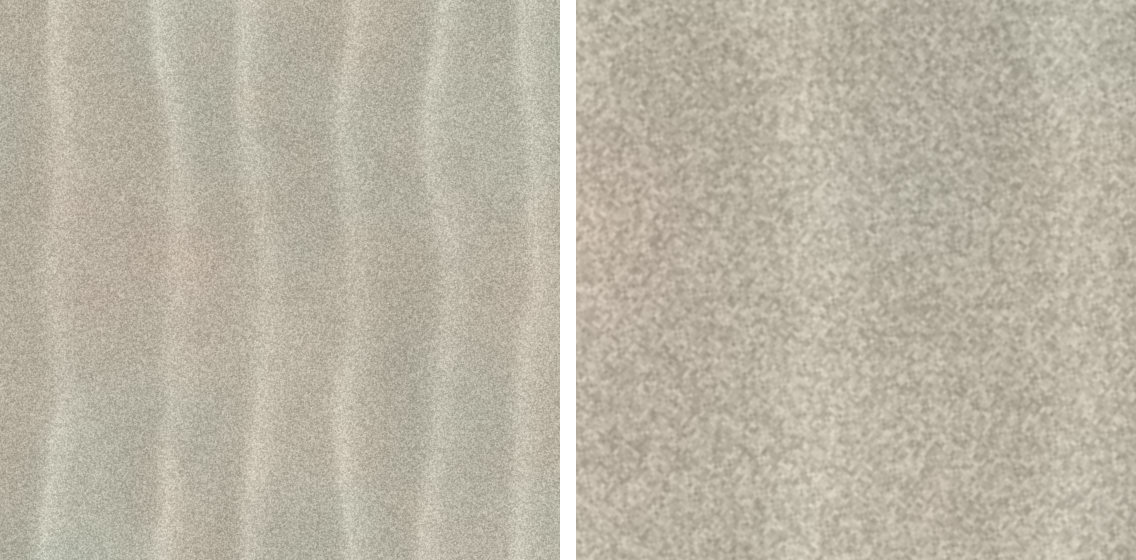
Left, the full canvas; right, a detail of the centre.
Give the GLSL for this texture, as a Shadertoy shader.

```glsl
// Pale sand with soft wavering vertical ripples, faint tints and fine grain.
#define RIPPLES 6.0
#define RIPPLE_HEIGHT 0.092
#define RIPPLE_JITTER 0.045
#define WAVER 0.055
#define KINK 0.022
#define LEE_WIDTH 0.015
#define TAIL_WIDTH 0.045
#define MOTTLE 0.035
#define TINT 0.035
#define GRAIN 0.125
#define GRAIN_SCALE 340.0
#define SAND vec3(0.700, 0.679, 0.619)

float hash(vec2 cell) {
    uvec2 q = uvec2(ivec2(cell)) * uvec2(1597334673u, 3812015801u);
    uint n = (q.x ^ q.y) * 1597334673u;
    n = (n ^ (n >> 15)) * 2246822519u;
    n ^= n >> 13;
    return float(n >> 8) / 16777216.0;
}

// Smooth value noise, centred on zero
float noise(vec2 p) {
    vec2 cell = floor(p), f = fract(p);
    f = f * f * (3.0 - 2.0 * f);
    float low = mix(hash(cell), hash(cell + vec2(1, 0)), f.x);
    float high = mix(hash(cell + vec2(0, 1)), hash(cell + vec2(1, 1)), f.x);
    return mix(low, high, f.y) - 0.5;
}

// Horizontal centre of one crest at height y
float crestPath(float id, float y) {
    float x = (id + 0.65) / RIPPLES + RIPPLE_JITTER * (hash(vec2(id, 71)) - 0.5);
    x -= 0.014 * cos(6.28318 * y);
    x += WAVER * noise(vec2(id * 7.0 + 0.5, y * 4.0 + 3.0));
    return x + KINK * noise(vec2(id * 5.0 + 0.5, y * 10.0 + 40.0));
}

// Steep on the left, long soft tail on the right
float crestProfile(float d, float softness) {
    float lee = d / (LEE_WIDTH * softness);
    float tail = max(d, 0.0) / TAIL_WIDTH;
    float slope = mix(exp(-2.2 * tail * tail), exp(-tail), 0.5);
    return d < 0.0 ? exp(-lee * lee) : slope;
}

float ripples(vec2 uv) {
    float sum = 0.0;
    for (float id = -1.0; id <= RIPPLES; id++) {
        float fade = 0.5 + 0.5 * cos(6.28318 * uv.y);
        fade = clamp(fade + 0.8 * noise(vec2(id * 3.0 + 0.5, uv.y * 5.0 + 90.0)), 0.0, 1.0);
        float d = uv.x - crestPath(id, uv.y);
        sum += mix(0.6, 1.0, fade) * crestProfile(d, mix(1.6, 1.0, fade));
    }
    return sum;
}

// Two tilted layers of fine speckle
float grain(vec2 uv) {
    vec2 p = mat2(0.8, 0.6, -0.6, 0.8) * uv * GRAIN_SCALE;
    vec2 q = mat2(0.6, -0.8, 0.8, 0.6) * uv * GRAIN_SCALE * 1.5;
    return noise(p + 900.0) + noise(q + 1700.0);
}

void mainImage(out vec4 fragColor, in vec2 fragCoord) {
    vec2 uv = fragCoord / iResolution.xy;

    // Ripple relief and broad uneven shading
    float light = RIPPLE_HEIGHT * ripples(uv);
    light += MOTTLE * (noise(uv * vec2(7.0, 5.0) + 20.0) + 0.5 * noise(uv * 17.0 + 60.0));

    // Patches leaning to pink or to grey-green, pinker at mid height
    float warmth = noise(uv * vec2(6.0, 4.0) + 130.0) + 0.6 * noise(uv * 11.0 + 160.0);
    warmth -= 0.25 * cos(6.28318 * uv.y);
    vec3 tint = TINT * warmth * vec3(0.6, -0.3, -0.25);

    vec3 color = SAND + light + tint + GRAIN * grain(uv);
    fragColor = vec4(color, 1.0);
}
```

★ ★ ★ ★ ★ ★ ★

- **TASK INSTRUCTIONS**: Your reply should hold every line of the material, unaltered, and not one picture.

- **YOUR RESPONSE**:
Left, the full canvas; right, a detail of the centre.
Give the GLSL for this texture, as a Shadertoy shader.

```glsl
// Pale sand with soft wavering vertical ripples, faint tints and fine grain.
#define RIPPLES 6.0
#define RIPPLE_HEIGHT 0.092
#define RIPPLE_JITTER 0.045
#define WAVER 0.055
#define KINK 0.022
#define LEE_WIDTH 0.015
#define TAIL_WIDTH 0.045
#define MOTTLE 0.035
#define TINT 0.035
#define GRAIN 0.125
#define GRAIN_SCALE 340.0
#define SAND vec3(0.700, 0.679, 0.619)

float hash(vec2 cell) {
    uvec2 q = uvec2(ivec2(cell)) * uvec2(1597334673u, 3812015801u);
    uint n = (q.x ^ q.y) * 1597334673u;
    n = (n ^ (n >> 15)) * 2246822519u;
    n ^= n >> 13;
    return float(n >> 8) / 16777216.0;
}

// Smooth value noise, centred on zero
float noise(vec2 p) {
    vec2 cell = floor(p), f = fract(p);
    f = f * f * (3.0 - 2.0 * f);
    float low = mix(hash(cell), hash(cell + vec2(1, 0)), f.x);
    float high = mix(hash(cell + vec2(0, 1)), hash(cell + vec2(1, 1)), f.x);
    return mix(low, high, f.y) - 0.5;
}

// Horizontal centre of one crest at height y
float crestPath(float id, float y) {
    float x = (id + 0.65) / RIPPLES + RIPPLE_JITTER * (hash(vec2(id, 71)) - 0.5);
    x -= 0.014 * cos(6.28318 * y);
    x += WAVER * noise(vec2(id * 7.0 + 0.5, y * 4.0 + 3.0));
    return x + KINK * noise(vec2(id * 5.0 + 0.5, y * 10.0 + 40.0));
}

// Steep on the left, long soft tail on the right
float crestProfile(float d, float softness) {
    float lee = d / (LEE_WIDTH * softness);
    float tail = max(d, 0.0) / TAIL_WIDTH;
    float slope = mix(exp(-2.2 * tail * tail), exp(-tail), 0.5);
    return d < 0.0 ? exp(-lee * lee) : slope;
}

float ripples(vec2 uv) {
    float sum = 0.0;
    for (float id = -1.0; id <= RIPPLES; id++) {
        float fade = 0.5 + 0.5 * cos(6.28318 * uv.y);
        fade = clamp(fade + 0.8 * noise(vec2(id * 3.0 + 0.5, uv.y * 5.0 + 90.0)), 0.0, 1.0);
        float d = uv.x - crestPath(id, uv.y);
        sum += mix(0.6, 1.0, fade) * crestProfile(d, mix(1.6, 1.0, fade));
    }
    return sum;
}

// Two tilted layers of fine speckle
float grain(vec2 uv) {
    vec2 p = mat2(0.8, 0.6, -0.6, 0.8) * uv * GRAIN_SCALE;
    vec2 q = mat2(0.6, -0.8, 0.8, 0.6) * uv * GRAIN_SCALE * 1.5;
    return noise(p + 900.0) + noise(q + 1700.0);
}

void mainImage(out vec4 fragColor, in vec2 fragCoord) {
    vec2 uv = fragCoord / iResolution.xy;

    // Ripple relief and broad uneven shading
    float light = RIPPLE_HEIGHT * ripples(uv);
    light += MOTTLE * (noise(uv * vec2(7.0, 5.0) + 20.0) + 0.5 * noise(uv * 17.0 + 60.0));

    // Patches leaning to pink or to grey-green, pinker at mid height
    float warmth = noise(uv * vec2(6.0, 4.0) + 130.0) + 0.6 * noise(uv * 11.0 + 160.0);
    warmth -= 0.25 * cos(6.28318 * uv.y);
    vec3 tint = TINT * warmth * vec3(0.6, -0.3, -0.25);

    vec3 color = SAND + light + tint + GRAIN * grain(uv);
    fragColor = vec4(color, 1.0);
}
```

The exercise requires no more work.